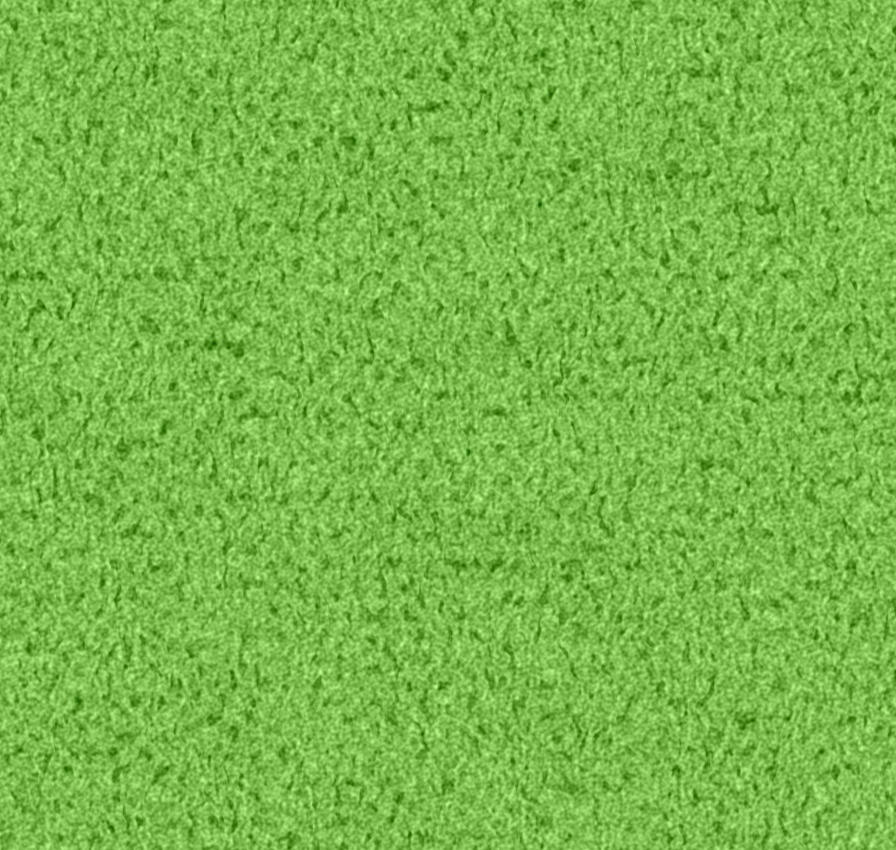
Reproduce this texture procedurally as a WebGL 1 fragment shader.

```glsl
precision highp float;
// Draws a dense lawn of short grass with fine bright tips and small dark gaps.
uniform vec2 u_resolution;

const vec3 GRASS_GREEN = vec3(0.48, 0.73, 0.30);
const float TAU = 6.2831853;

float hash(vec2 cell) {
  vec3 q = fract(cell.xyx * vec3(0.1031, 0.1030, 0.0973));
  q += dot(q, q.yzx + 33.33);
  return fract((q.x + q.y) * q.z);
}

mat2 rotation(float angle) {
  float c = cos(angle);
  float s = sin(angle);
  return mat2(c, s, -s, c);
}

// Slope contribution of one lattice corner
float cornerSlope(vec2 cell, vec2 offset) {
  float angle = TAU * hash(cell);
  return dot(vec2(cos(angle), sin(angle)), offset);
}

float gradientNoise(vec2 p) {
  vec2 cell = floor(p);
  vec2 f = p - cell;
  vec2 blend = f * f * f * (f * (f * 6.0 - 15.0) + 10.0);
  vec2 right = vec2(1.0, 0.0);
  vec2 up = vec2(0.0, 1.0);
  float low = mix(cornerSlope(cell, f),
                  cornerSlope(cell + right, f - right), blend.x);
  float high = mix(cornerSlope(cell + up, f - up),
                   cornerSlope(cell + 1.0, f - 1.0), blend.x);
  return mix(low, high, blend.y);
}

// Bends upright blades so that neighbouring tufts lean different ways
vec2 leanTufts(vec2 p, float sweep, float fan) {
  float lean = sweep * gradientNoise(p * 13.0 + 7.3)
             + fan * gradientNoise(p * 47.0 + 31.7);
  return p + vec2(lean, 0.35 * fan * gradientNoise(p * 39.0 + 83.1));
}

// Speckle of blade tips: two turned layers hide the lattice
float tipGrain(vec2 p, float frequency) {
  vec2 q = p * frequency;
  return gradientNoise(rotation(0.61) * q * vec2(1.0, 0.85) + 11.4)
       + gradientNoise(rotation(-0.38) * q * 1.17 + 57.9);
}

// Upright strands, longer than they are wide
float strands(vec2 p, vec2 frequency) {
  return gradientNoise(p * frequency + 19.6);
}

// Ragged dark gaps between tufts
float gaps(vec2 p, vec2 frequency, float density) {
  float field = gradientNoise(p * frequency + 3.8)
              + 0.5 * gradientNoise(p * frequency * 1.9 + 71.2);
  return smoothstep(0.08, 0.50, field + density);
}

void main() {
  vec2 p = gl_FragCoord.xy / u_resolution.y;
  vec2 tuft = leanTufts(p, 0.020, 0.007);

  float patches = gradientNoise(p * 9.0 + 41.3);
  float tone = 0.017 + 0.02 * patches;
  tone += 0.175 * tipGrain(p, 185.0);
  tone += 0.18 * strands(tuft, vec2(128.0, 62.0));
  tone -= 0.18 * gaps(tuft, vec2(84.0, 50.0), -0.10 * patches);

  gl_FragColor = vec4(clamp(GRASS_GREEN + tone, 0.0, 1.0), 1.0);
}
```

======

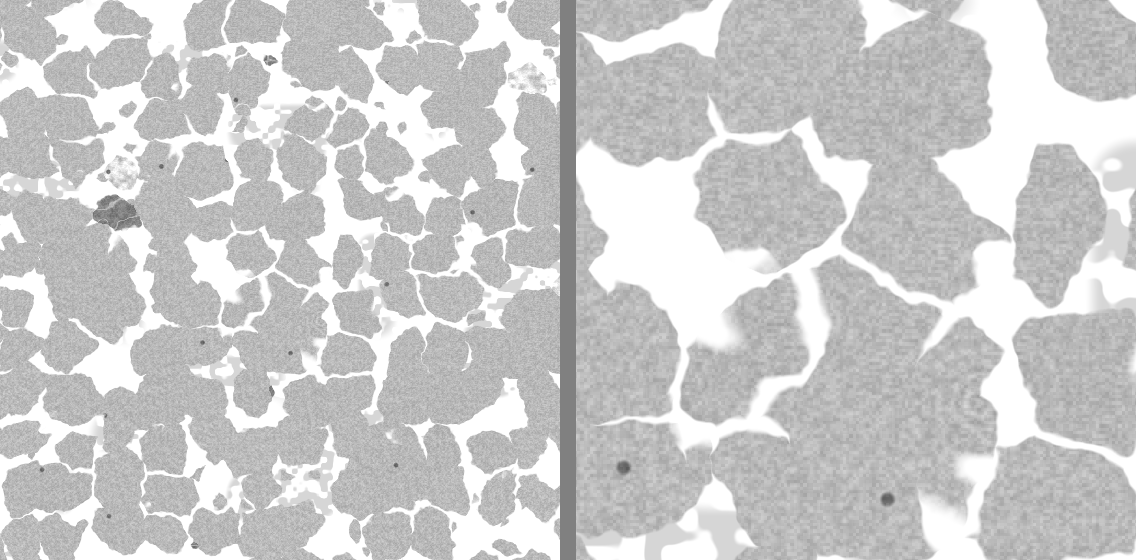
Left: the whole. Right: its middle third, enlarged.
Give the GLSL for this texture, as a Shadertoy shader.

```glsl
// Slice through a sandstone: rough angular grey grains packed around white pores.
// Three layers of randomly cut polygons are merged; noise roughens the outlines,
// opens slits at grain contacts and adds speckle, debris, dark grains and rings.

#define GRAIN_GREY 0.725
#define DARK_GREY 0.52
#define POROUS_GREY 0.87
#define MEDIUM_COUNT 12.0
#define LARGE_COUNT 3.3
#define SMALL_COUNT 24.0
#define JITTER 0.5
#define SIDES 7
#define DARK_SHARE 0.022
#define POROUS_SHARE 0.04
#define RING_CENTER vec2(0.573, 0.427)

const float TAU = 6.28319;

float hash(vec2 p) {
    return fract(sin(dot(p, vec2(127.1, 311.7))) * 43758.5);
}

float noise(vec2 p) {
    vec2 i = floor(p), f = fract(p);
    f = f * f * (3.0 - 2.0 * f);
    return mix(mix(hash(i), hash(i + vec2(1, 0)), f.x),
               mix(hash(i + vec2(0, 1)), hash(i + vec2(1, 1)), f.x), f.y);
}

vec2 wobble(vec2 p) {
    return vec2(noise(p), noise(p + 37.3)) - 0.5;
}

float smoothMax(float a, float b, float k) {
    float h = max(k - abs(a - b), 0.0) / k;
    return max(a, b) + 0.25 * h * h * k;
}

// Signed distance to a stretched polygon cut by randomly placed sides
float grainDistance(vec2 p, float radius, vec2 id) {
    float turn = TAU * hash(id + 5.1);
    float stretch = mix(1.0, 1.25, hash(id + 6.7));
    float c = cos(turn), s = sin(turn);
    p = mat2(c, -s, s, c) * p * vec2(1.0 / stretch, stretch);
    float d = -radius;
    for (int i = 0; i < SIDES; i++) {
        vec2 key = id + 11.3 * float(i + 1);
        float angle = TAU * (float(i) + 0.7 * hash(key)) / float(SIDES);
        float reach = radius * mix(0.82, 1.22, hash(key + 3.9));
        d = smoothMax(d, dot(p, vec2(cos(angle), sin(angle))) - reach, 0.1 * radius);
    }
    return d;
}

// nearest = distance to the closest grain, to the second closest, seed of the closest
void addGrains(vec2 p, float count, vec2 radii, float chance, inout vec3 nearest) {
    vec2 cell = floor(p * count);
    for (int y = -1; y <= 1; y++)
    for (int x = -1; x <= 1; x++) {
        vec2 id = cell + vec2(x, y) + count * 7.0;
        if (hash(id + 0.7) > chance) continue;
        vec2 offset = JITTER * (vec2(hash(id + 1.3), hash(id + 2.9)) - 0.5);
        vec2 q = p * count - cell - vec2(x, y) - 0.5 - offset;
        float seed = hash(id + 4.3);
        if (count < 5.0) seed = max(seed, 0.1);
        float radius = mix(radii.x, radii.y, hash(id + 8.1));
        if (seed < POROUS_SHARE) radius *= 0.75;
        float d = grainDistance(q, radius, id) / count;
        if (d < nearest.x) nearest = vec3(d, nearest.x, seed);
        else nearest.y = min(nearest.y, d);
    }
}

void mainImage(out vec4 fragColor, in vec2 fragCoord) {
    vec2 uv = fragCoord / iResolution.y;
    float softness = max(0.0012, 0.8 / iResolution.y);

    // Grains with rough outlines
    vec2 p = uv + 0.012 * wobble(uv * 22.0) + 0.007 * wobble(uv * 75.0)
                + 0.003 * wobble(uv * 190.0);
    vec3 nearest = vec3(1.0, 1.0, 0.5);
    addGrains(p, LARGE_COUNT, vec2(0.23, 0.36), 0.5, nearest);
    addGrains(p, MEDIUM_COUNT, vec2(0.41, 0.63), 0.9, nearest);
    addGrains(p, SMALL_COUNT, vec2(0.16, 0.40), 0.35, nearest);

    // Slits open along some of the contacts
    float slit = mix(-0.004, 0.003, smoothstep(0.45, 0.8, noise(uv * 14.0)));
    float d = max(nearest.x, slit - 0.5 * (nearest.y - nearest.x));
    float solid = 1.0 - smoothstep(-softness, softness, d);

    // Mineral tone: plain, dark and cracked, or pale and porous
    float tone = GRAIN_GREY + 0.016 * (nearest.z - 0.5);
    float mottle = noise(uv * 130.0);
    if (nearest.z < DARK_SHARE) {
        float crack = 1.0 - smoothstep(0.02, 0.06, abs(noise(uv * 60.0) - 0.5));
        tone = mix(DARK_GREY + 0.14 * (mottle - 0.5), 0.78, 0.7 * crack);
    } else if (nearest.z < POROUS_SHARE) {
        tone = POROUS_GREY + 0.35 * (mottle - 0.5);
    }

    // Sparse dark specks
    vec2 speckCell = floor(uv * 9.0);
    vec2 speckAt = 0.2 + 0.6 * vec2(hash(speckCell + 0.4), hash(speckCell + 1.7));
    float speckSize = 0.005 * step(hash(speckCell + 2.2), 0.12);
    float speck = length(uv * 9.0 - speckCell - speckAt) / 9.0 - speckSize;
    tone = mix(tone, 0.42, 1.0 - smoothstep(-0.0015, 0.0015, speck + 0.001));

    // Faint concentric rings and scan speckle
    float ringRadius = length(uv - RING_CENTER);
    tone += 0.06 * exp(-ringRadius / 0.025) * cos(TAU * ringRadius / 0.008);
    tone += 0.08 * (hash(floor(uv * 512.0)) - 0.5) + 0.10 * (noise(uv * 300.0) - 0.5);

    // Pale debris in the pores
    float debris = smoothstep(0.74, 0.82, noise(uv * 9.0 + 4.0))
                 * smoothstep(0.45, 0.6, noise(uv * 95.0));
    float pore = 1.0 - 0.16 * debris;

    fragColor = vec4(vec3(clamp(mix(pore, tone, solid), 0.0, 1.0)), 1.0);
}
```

======

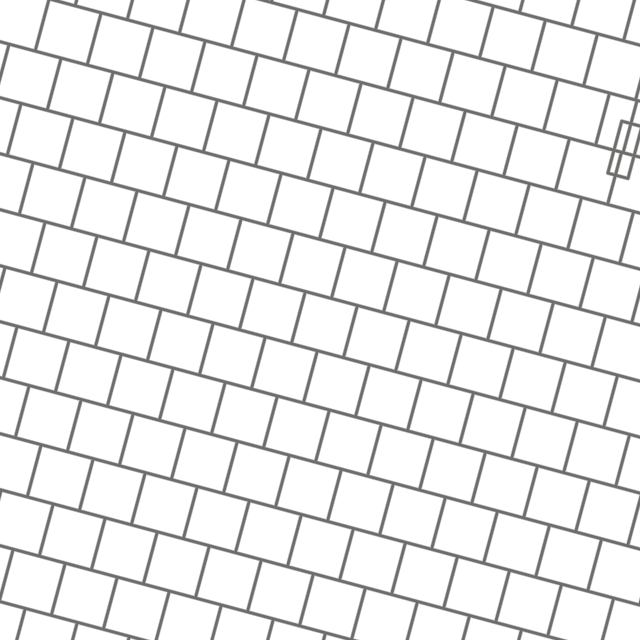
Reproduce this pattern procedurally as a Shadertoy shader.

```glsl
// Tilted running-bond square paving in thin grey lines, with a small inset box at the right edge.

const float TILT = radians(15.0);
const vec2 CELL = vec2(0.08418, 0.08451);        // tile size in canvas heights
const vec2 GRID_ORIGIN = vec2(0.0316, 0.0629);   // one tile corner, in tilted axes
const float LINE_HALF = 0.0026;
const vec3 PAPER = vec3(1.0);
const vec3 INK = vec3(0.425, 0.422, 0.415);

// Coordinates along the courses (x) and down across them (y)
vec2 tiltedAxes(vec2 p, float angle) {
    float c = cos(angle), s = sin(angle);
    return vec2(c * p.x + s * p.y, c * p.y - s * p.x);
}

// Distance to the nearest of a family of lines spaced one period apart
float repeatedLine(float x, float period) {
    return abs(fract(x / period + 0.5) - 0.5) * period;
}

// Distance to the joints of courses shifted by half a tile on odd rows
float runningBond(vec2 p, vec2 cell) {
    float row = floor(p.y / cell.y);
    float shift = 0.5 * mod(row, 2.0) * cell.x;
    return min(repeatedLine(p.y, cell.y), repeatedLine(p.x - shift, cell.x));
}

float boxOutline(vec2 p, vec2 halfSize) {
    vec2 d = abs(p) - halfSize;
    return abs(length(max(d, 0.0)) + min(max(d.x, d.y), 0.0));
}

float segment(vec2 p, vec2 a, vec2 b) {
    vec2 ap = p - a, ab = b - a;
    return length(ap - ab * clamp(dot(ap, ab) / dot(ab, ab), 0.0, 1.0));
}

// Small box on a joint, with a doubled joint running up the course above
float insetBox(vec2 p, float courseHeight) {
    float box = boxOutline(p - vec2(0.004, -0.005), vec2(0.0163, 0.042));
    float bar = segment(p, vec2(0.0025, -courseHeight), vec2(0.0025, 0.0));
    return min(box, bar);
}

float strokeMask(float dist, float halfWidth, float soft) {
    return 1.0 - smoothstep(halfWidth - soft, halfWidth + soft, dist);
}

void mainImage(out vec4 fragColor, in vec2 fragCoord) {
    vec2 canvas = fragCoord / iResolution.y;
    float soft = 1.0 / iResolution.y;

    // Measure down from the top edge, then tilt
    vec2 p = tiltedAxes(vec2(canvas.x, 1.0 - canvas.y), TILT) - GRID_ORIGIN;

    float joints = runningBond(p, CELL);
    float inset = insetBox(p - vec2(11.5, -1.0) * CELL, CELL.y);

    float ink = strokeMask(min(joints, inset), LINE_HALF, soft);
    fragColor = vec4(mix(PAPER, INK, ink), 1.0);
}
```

======

• Try it:
Pull every line containing "offset" from the material above.

• Solution for this problem:
float cornerSlope(vec2 cell, vec2 offset) {
  return dot(vec2(cos(angle), sin(angle)), offset);
        vec2 offset = JITTER * (vec2(hash(id + 1.3), hash(id + 2.9)) - 0.5);
        vec2 q = p * count - cell - vec2(x, y) - 0.5 - offset;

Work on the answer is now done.